The Jeffersonian: Politicks, Sports, and Culture

Thursday, December 15, 2005

What, Pt. 2?

Even though he has no historical evidence to prove his claim some dude wants to change the name of a Harlandale ISD elementary school because he believes it was named after Confederate general Thomas "Stonewall" Jackson:

The debate comes down to this: Was Stonewall-Flanders Elementary School named for the legendary Confederate general Stonewall Jackson or for stone fences that adorned front yards in the neighborhood?

Harlandale Independent School District trustees will consider the question as they decide whether to grant a former district administrator's request to rename the school after César Chávez, the late social activist.

"We don't have any historical evidence that it was, indeed, named for Stonewall Jackson," district spokesman David Ochoa said Monday, when the Board of Trustees heard the proposal.

Nick Calzoncit thinks otherwise, though he can provide no concrete evidence to support his theory.

He has gathered 367 verified signatures within the school's attendance boundaries. Under district policy, he needed 351 signatures, or half the school's total enrollment, before district officials would consider his proposal.

The board could vote or decide not to take action at its January meeting.

Calzoncit says Thomas Jonathan "Stonewall" Jackson was a racist and the school should not bear his name.

"I evaluated all the schools in San Antonio that are named after racists and bigots," he said. "Stonewall stood out as the worst of all of the people."

Who is Calzoncit going against?

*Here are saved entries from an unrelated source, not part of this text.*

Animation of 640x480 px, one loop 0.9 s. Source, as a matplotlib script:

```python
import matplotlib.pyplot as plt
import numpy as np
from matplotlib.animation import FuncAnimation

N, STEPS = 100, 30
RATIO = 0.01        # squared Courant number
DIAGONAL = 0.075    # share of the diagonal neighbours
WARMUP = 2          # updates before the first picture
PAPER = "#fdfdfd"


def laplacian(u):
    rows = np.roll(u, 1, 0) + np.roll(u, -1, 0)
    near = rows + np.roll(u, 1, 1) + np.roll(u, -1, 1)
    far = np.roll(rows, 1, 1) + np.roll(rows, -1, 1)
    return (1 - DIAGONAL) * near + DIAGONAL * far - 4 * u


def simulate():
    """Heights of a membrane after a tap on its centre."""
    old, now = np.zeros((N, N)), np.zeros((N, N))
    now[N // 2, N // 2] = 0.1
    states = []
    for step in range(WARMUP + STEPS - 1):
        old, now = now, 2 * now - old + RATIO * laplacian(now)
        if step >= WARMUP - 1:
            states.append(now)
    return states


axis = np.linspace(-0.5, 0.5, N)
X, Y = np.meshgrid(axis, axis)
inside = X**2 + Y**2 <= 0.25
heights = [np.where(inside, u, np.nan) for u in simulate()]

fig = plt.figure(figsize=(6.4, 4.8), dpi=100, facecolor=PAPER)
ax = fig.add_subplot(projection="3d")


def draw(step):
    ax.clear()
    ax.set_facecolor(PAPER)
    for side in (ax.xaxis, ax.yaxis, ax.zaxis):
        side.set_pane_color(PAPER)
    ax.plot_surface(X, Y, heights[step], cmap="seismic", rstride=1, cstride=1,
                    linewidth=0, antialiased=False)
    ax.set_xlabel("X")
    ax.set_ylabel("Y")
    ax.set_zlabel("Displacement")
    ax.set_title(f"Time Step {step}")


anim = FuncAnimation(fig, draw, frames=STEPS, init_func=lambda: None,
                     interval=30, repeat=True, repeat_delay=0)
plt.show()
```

A little bit of history and a UTSA professor:

Delgado said she tends to agree with an explanation offered by Felix Almaraz Jr., a history professor at the University of Texas at San Antonio.

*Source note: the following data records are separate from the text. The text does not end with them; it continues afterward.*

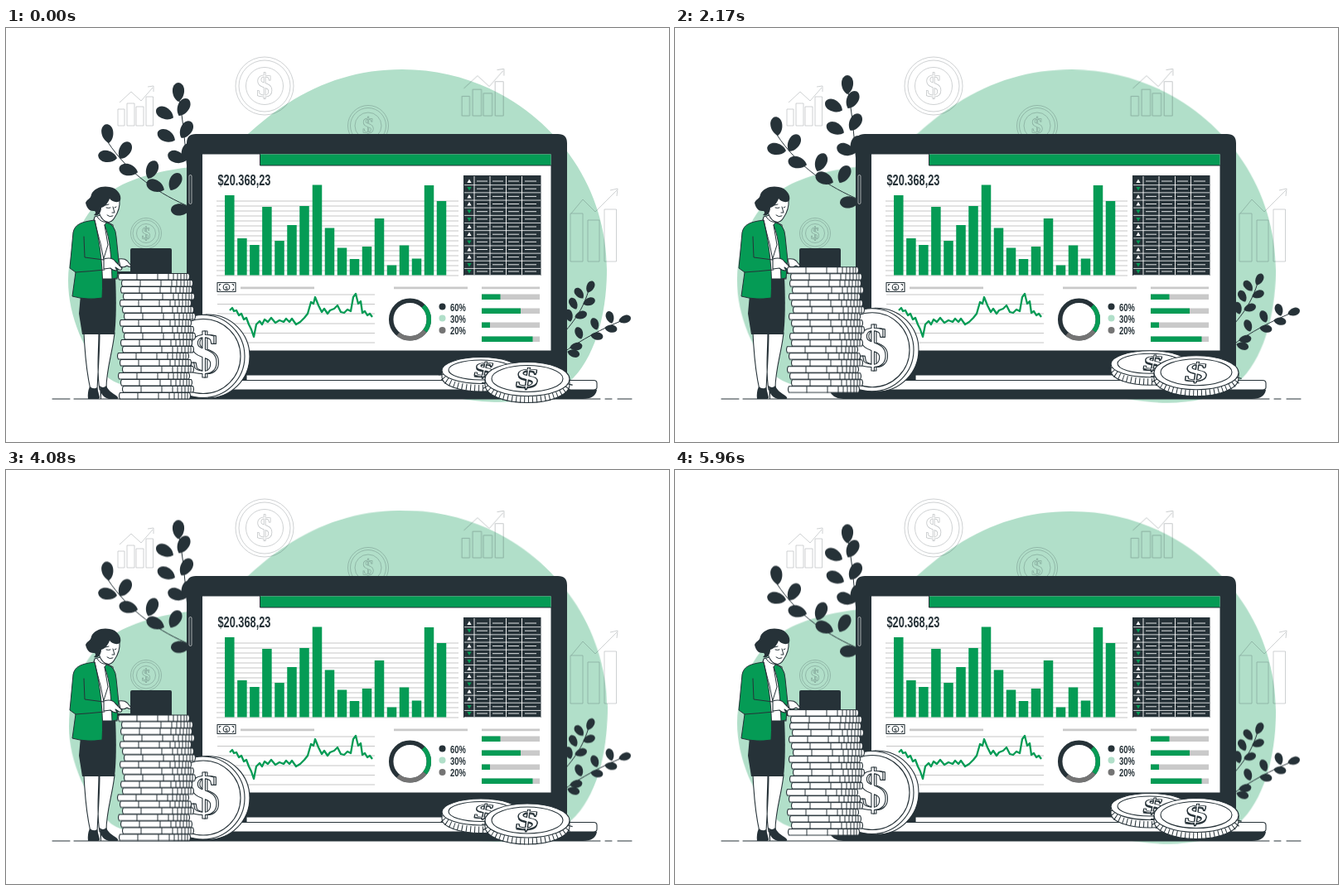
Recreate the animation shown at these times as an HTML page without scripts. Size 800 px wide and 500 px high, loop 6000 ms.

```html
<!DOCTYPE html>
<html lang="en">
<head>
<meta charset="utf-8">
<title>Finance dashboard</title>
<style>
html, body { margin: 0; width: 100%; height: 100%; overflow: hidden; background: #fff; }
svg { display: block; width: 800px; height: 500px; --ink: #263238; --green: #059b55; --mint: #b1dfc9; }
.ink { fill: var(--ink); }
.green { fill: var(--green); }
.mint { fill: var(--mint); }
.gray { fill: #c9c9c9; }
.line { fill: none; stroke: var(--ink); stroke-width: 1; stroke-linejoin: round; stroke-linecap: round; }
.paper { fill: #fff; stroke: var(--ink); stroke-width: 1.1; stroke-linejoin: round; }
.coat { fill: var(--green); stroke: var(--ink); stroke-width: 1; stroke-linejoin: round; }
.ghost { fill: none; stroke: var(--ink); stroke-width: .75; opacity: .3; }
.grid { fill: none; stroke: #c6c6c6; stroke-width: 1; }
.ridge { fill: none; stroke: var(--ink); stroke-dasharray: 1 4; }
.label { font-family: "Liberation Sans", Arial, sans-serif; font-weight: 700; fill: var(--ink); }
.sign { font-family: "Liberation Serif", "Times New Roman", serif; font-weight: 700; text-anchor: middle; }
.blob { transform-origin: 400px 251px; animation: sway 1.5s linear infinite; }
.plant { animation: bob 1.5s linear infinite; }
.coins { animation: lift 6s linear infinite; }
@keyframes sway { 25% { transform: rotate(1deg); } 75% { transform: rotate(-1deg); } }
@keyframes bob { 50% { transform: translateY(-10px); } }
/* one second of rest, then three-second rises cut off by the loop */
@keyframes lift {
  0%, 16.667%, 66.667% { transform: translateY(0); }
  41.667%, 91.667% { transform: translateY(-10px); }
  100% { transform: translateY(-6.667px); }
}
</style>
</head>
<body>
<svg viewBox="0 0 800 500" xmlns="http://www.w3.org/2000/svg">
<defs>
  <path id="leaf" d="M0 1C-5-2-7.500-8-7-14C-6.500-19-3-22 0-22C3-22 6.500-19 7-14C7.500-8 5-2 0 1Z"/>
  <use id="bud" href="#leaf" transform="scale(.66)"/>
  <g id="trend">
    <path d="M135 118V98h8v20zM146 118V91h9v27zM157 118V95h9v23zM169 118V83h8.500v35z"/>
    <path d="M137 90L151 77L163 88L177 72M171 71L178 70L178 77"/>
  </g>
  <g id="disc">
    <path class="paper" d="M.5.5H84.500Q86.500 4 84.500 8H.5Q-1.500 4 .5.500Z"/>
    <path class="line" d="M22 1v7M47 1v7M60 1v7M66 1v7M71 1v7M75 1v7M79 1v7M82 1v7" stroke-width=".8"/>
  </g>
  <path id="up" d="M-2.600 2L0-2.500L2.600 2Z" fill="#fff"/>
  <path id="down" class="green" d="M-2.600-2L0 2.500L2.600-2Z"/>
  <g id="row" stroke="#e4e7e8">
    <path d="M568 0h13M587 0h13M606 0h13M626 0h14" stroke-width="1"/>
    <path d="M553 4.650H645" stroke-width=".9"/>
  </g>
</defs>

<path class="blob mint" d="M75 305C76 255 98 214 130 195C158 178 192 172 222 168C270 160 290 122 340 91C382 64 427 50 478 50C614 50 725 158 725 292C725 350 708 407 674 432C641 453 595 456 545 447C440 430 330 434 240 436C190 438 148 440 124 423C95 395 75 348 75 305Z"/>

<!-- faint outlines -->
<g class="ghost">
  <circle cx="312" cy="70" r="35"/><circle cx="312" cy="70" r="31"/><circle cx="312" cy="70" r="22.500"/>
  <text class="sign" x="312" y="83" font-size="40">$</text>
  <circle cx="437" cy="118" r="24.500"/><circle cx="437" cy="118" r="21.500"/><circle cx="437" cy="118" r="16"/>
  <text class="sign" x="437" y="127" font-size="28">$</text>
  <circle cx="169" cy="248" r="18.500"/><circle cx="169" cy="248" r="16"/><circle cx="169" cy="248" r="11.500"/>
  <text class="sign" x="169" y="255" font-size="21">$</text>
  <use href="#trend"/>
  <use href="#trend" transform="translate(390.700 -33.200) scale(1.18)"/>
  <path d="M681 282V224h15v58zM702 282V232h14v50zM722 282V219h14.500v63z"/>
  <path d="M682 224L696 207L711 222L737 196M729 196L738 194L737 203"/>
</g>

<!-- left plants -->
<g class="plant ink">
  <path class="line" stroke-width="1.300" d="M220 180C216 145 214 108 208 82M224 217C185 201 148 176 123 138"/>
  <use href="#leaf" transform="translate(208 88)"/>
  <use href="#leaf" transform="translate(209 105) rotate(28)"/>
  <use href="#leaf" transform="translate(201 108) rotate(-62)"/>
  <use href="#leaf" transform="translate(212 132) rotate(30)"/>
  <use href="#leaf" transform="translate(203 135) rotate(-64)"/>
  <use href="#leaf" transform="translate(216 160) rotate(-68)"/>
  <use href="#leaf" transform="translate(215 160) rotate(20)"/>
  <use href="#leaf" transform="translate(124 138) rotate(-8)"/>
  <use href="#leaf" transform="translate(133 157) rotate(-80)"/>
  <use href="#leaf" transform="translate(138 157) rotate(30)"/>
  <use href="#leaf" transform="translate(158 174) rotate(-76)"/>
  <use href="#leaf" transform="translate(172 181) rotate(22)"/>
  <use href="#leaf" transform="translate(190 195) rotate(-66)"/>
  <use href="#leaf" transform="translate(199 195) rotate(28)"/>
  <use href="#leaf" transform="translate(221 219) rotate(-92)"/>
</g>

<!-- right plants -->
<g class="plant ink">
  <path class="line" stroke-width="1.200" d="M668 374C690 350 697 336 703 317M668 395C698 374 718 364 744 353"/>
  <use href="#bud" transform="translate(702 319) rotate(25)"/>
  <use href="#bud" transform="translate(696 326) rotate(-38)"/>
  <use href="#bud" transform="translate(697 333) rotate(70)"/>
  <use href="#bud" transform="translate(688 339) rotate(-28)"/>
  <use href="#bud" transform="translate(687 349) rotate(72)"/>
  <use href="#bud" transform="translate(681 354) rotate(-15)"/>
  <use href="#bud" transform="translate(740 354) rotate(72)"/>
  <use href="#bud" transform="translate(731 356) rotate(-18)"/>
  <use href="#bud" transform="translate(723 362) rotate(98)"/>
  <use href="#bud" transform="translate(713 364) rotate(-20)"/>
  <use href="#bud" transform="translate(706 371) rotate(98)"/>
  <use href="#bud" transform="translate(694 375) rotate(-20)"/>
  <use href="#bud" transform="translate(681 386) rotate(80)"/>
  <use href="#bud" transform="translate(678 391) rotate(105)"/>
</g>

<!-- laptop -->
<path class="line" d="M56 448H77M82 448H717M723 448H731M738 448H755"/>
<path class="ink" d="M218 425.500V139Q218 128 229 128H666Q677 128 677 139V419H290V425.500Z"/>
<rect x="221" y="177.500" width="3" height="35" rx="1.500" fill="#263238" stroke="#fff" stroke-width=".6"/>
<path fill="#fff" d="M237 152.500H657.500V389.500H237Z"/>
<path class="green" d="M306.500 152.500H657.500V166H306.500Z"/>
<path class="line" d="M306.500 152.500V166H657.500"/>
<path class="paper" d="M290 419H610V425.500H290Z"/>
<path class="ink" d="M186 437H713Q711 448 696 448H203Q190 448 186 437Z"/>
<path class="paper" d="M186 425.500H709Q713 425.500 713 429V434Q713 437 709 437H186Z"/>

<!-- bar chart -->
<text class="label" transform="translate(255.500 189.500) scale(.71 1)" font-size="18">$20.368,23</text>
<path class="grid" d="M254 209H546M254 215H546M254 221H546M254 227H546M254 233H546M254 239H546M254 245H546M254 251H546M254 257H546M254 263H546M254 269H546M254 275H546M254 281H546M254 287H546M254 293H546M254 299H546"/>
<path fill="none" stroke="#059b55" stroke-width="11.500" d="M269.800 298.500V202M284.900 298.500V254M299.900 298.500V262M314.900 298.500V216M330 298.500V257M345 298.500V238M360 298.500V215M375.500 298.500V189.500M390.500 298.500V241.500M405.500 298.500V265.500M420.500 298.500V279M435.500 298.500V264M450.500 298.500V230M465.500 298.500V286.500M480.500 298.500V262.500M495.500 298.500V278.500M510.500 298.500V190M525.500 298.500V209"/>

<!-- table -->
<path class="ink" d="M552 178H645.500V299H552Z"/>
<use href="#row" y="185"/><use href="#row" y="194.200"/><use href="#row" y="203.400"/><use href="#row" y="212.500"/><use href="#row" y="221.700"/><use href="#row" y="230.800"/><use href="#row" y="240"/><use href="#row" y="249.200"/><use href="#row" y="258.300"/><use href="#row" y="267.500"/><use href="#row" y="276.600"/><use href="#row" y="285.800"/><use href="#row" y="294"/>
<path d="M565 179V298M584 179V298M603.500 179V298M622.500 179V298" stroke="#fff" stroke-width=".9"/>
<use href="#up" x="559" y="185"/><use href="#down" x="559" y="194"/><use href="#up" x="559" y="203.500"/><use href="#up" x="559" y="212.500"/><use href="#down" x="559" y="221.500"/><use href="#down" x="559" y="231"/><use href="#up" x="559" y="240"/><use href="#up" x="559" y="249"/><use href="#down" x="559" y="258.500"/><use href="#up" x="559" y="267.500"/><use href="#up" x="559" y="276.500"/><use href="#down" x="559" y="286"/><use href="#down" x="559" y="294"/>

<!-- lower panels -->
<path class="paper" d="M255 307.500H277V318.500H255Z" stroke-width="1.500"/>
<circle class="paper" cx="266" cy="313" r="3.800"/>
<text class="sign ink" x="266" y="315.500" font-size="7">$</text>
<path class="line" d="M257.500 311V309.500H259M273 309.500H274.500V311M257.500 315V316.500H259M273 316.500H274.500V315"/>
<path class="gray" d="M283 312.500H372V315.300H283ZM468 312.500H557V315.300H468ZM574 312.500H644V315.300H574Z"/>
<path class="grid" d="M255 322H445M255 333.500H445M255 345H445M255 357H445M255 368.500H445M255 380H445"/>
<path fill="none" stroke="#059b55" stroke-width="2.300" stroke-linejoin="round" d="M270 341L273 338L275 342L278 341L281 347L284 345L287 352L290 350L293 358L296 364L299 373L302 358L306 354L309 358L312 352L316 355L320 350L325 356L330 353L335 355L338 351L342 355L345 351L350 358L355 355L360 350L364 345L368 331L371 333L373 325L377 335L381 343L384 339L388 345L391 341L396 339L400 335L404 343L408 344L412 340L416 342L419 325L422 321L425 333L428 330L430 344L433 342L436 347L439 345L442 349"/>
<g fill="none" stroke-width="5.500">
  <circle cx="487.500" cy="352" r="22.800" stroke="#263238"/>
  <path stroke="#059b55" d="M503.500 335.700A22.800 22.800 0 0 1 505.500 366"/>
  <path stroke="#747474" d="M505.500 366A22.800 22.800 0 0 1 473 369.600"/>
</g>
<circle class="ink" cx="526.500" cy="336.500" r="4"/>
<circle class="mint" cx="526.500" cy="350.500" r="4"/>
<circle fill="#747474" cx="526.500" cy="365" r="4"/>
<g class="label" font-size="13.300">
  <text transform="translate(536 341.500) scale(.71 1)">60%</text>
  <text transform="translate(536 355.500) scale(.71 1)">30%</text>
  <text transform="translate(536 370) scale(.71 1)">20%</text>
</g>
<path class="gray" d="M574 321.500H644V328H574ZM574 338.500H644V345H574ZM574 355.500H644V362H574ZM574 372.500H644V379H574Z"/>
<path class="green" d="M574 321.500H596.500V328H574ZM574 338.500H621V345H574ZM574 355.500H584V362H574ZM574 372.500H635.500V379H574Z"/>

<!-- woman -->
<path class="paper" d="M94 368C95 390 97 415 102 437L110 437C111 415 113 390 113 368ZM112 368C112 390 109 415 113 437L121 435C121 412 129 390 131 368Z"/>
<path class="ink" d="M101 433Q106 437 110 434L113 446Q113 448 110 448H99Q98 440 101 433ZM113 432Q117 436 121 432C124 440 132 442 135 446Q136 448 133 448H124Q117 446 115 441V448H114Z"/>
<path class="ink" d="M90 322L88 345L92 370H131Q134 345 132 300L112 300Z"/>
<path class="paper" d="M107 228L104 240L116 303H134L129 238L121 234V224Z"/>
<path class="coat" d="M121 235Q132 237 133 252L136 281L134 302L128 303C127 278 126 255 119 238Z"/>
<path class="coat" d="M107 232C91 234 83 237 81 247L77 290L84 295L80 324Q98 329 116 326C118 296 114 262 107 232Z"/>
<path class="line" d="M94 252L95 277L118 280M84 295Q100 294 119 292M107 232Q111 250 114 260L118 280M119 238L123 262L118 278"/>
<path class="paper" d="M118 279Q128 276 132 282L140 290Q139 294 135 291L132 289L134 293Q129 293 126 290L118 291ZM136 279Q143 278 146 281L151 287Q150 290 146 287Q142 290 138 288Z"/>
<path class="paper" d="M111 211C111 223 114 231 121 234Q127 236 131 229Q138 219 137 207L122 203Z"/>
<path class="ink" d="M96 211C98 206 102 207 103 201C106 193 117 190 125 192C134 193 140 202 138 208C135 212 128 210 125 206C123 212 119 216 115 217C115 223 111 228 106 226C108 224 109 223 107 221C100 222 97 216 96 211Z"/>
<path class="line" d="M121 217Q124 218 126 217M131 217L133 216M129 216L131 223L128 223M122 226Q125 229 129 227M120 214L124 213" stroke-width=".9"/>
<path class="line" d="M110 228Q115 236 122 234"/>

<path class="ink" d="M150 268Q150 266 152 266H198Q200 266 200 268V297H134V294H150Z"/>

<!-- upright coin and stack -->
<g class="coins">
  <ellipse class="paper" cx="243.500" cy="396.500" rx="50.500" ry="50.500"/>
  <path class="ridge" stroke-width="6" d="M241 348.500A49 48.500 0 0 1 241 444.500"/>
  <ellipse class="paper" cx="237.500" cy="396.500" rx="50.500" ry="50"/>
  <ellipse class="paper" cx="238" cy="396.500" rx="45" ry="45"/>
  <text class="sign paper" x="241" y="417" font-size="70">$</text>
  <text class="sign paper" x="238.500" y="417" font-size="70">$</text>
  <use href="#disc" x="136" y="296"/><use href="#disc" x="140" y="304"/><use href="#disc" x="139" y="312"/><use href="#disc" x="142" y="320"/><use href="#disc" x="138" y="328"/><use href="#disc" x="141" y="336"/><use href="#disc" x="143" y="344"/><use href="#disc" x="138" y="352"/><use href="#disc" x="141" y="360"/><use href="#disc" x="143" y="368"/><use href="#disc" x="139" y="376"/><use href="#disc" x="141" y="384"/><use href="#disc" x="135" y="392"/><use href="#disc" x="138" y="400"/><use href="#disc" x="141" y="408"/><use href="#disc" x="136" y="416"/><use href="#disc" x="139" y="424"/><use href="#disc" x="141" y="432"/><use href="#disc" x="137" y="440"/>
</g>

<!-- flat coins -->
<g class="coins">
  <path class="paper" d="M526 413V422A47 17 0 0 0 620 422V413Z"/>
  <path class="ridge" stroke-width="8" d="M526 418A47 17 0 0 0 620 418"/>
  <ellipse class="paper" cx="573" cy="413.500" rx="47" ry="16"/>
  <ellipse class="paper" cx="573" cy="413" rx="39" ry="12"/>
  <g transform="translate(577 413) skewX(-12) scale(1.300 .62)">
    <text class="sign ink" x="0" y="14" font-size="38">$</text>
    <text class="sign paper" x="0" y="11.500" font-size="38">$</text>
  </g>
  <path class="paper" d="M578 424V431A51 21.500 0 0 0 680 431V424Z"/>
  <path class="ridge" stroke-width="8" d="M578 428A51 21 0 0 0 680 428"/>
  <ellipse class="paper" cx="629" cy="424" rx="51" ry="20.500"/>
  <ellipse class="paper" cx="629" cy="423.500" rx="43" ry="16"/>
  <g transform="translate(629 424) skewX(-8) scale(1.350 .75)">
    <text class="sign ink" x="0" y="15" font-size="42">$</text>
    <text class="sign paper" x="0" y="12.500" font-size="42">$</text>
  </g>
</g>
</svg>
</body>
</html>
```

Almaraz said Stonewall Elementary was named for the street on which it was located. The street name, he said, reflected a local practice.

"Some residents gathered the stones that were on their properties, and they piled them up in front in a very neat configuration, and then they applied mortar and created stone fences," said Almaraz, who attended Stonewall Elementary in the 1940s.

Lost in this pathetic commotion is the naming of a school after Cesar Chavez. While this is long overdue, this probably isn't the school to do it at. As shown in other portions of the article, there's also a group of families who have forcefully advocated to keep the Stonewall name, even after it was consolidated with another elementary school and rebuilt.

On another note, how incredibly disgusting is it to have a Ronald Reagan High School before there's a Abraham Lincoln or George Washington High School or any school named after Cesar Chavez in San Antonio?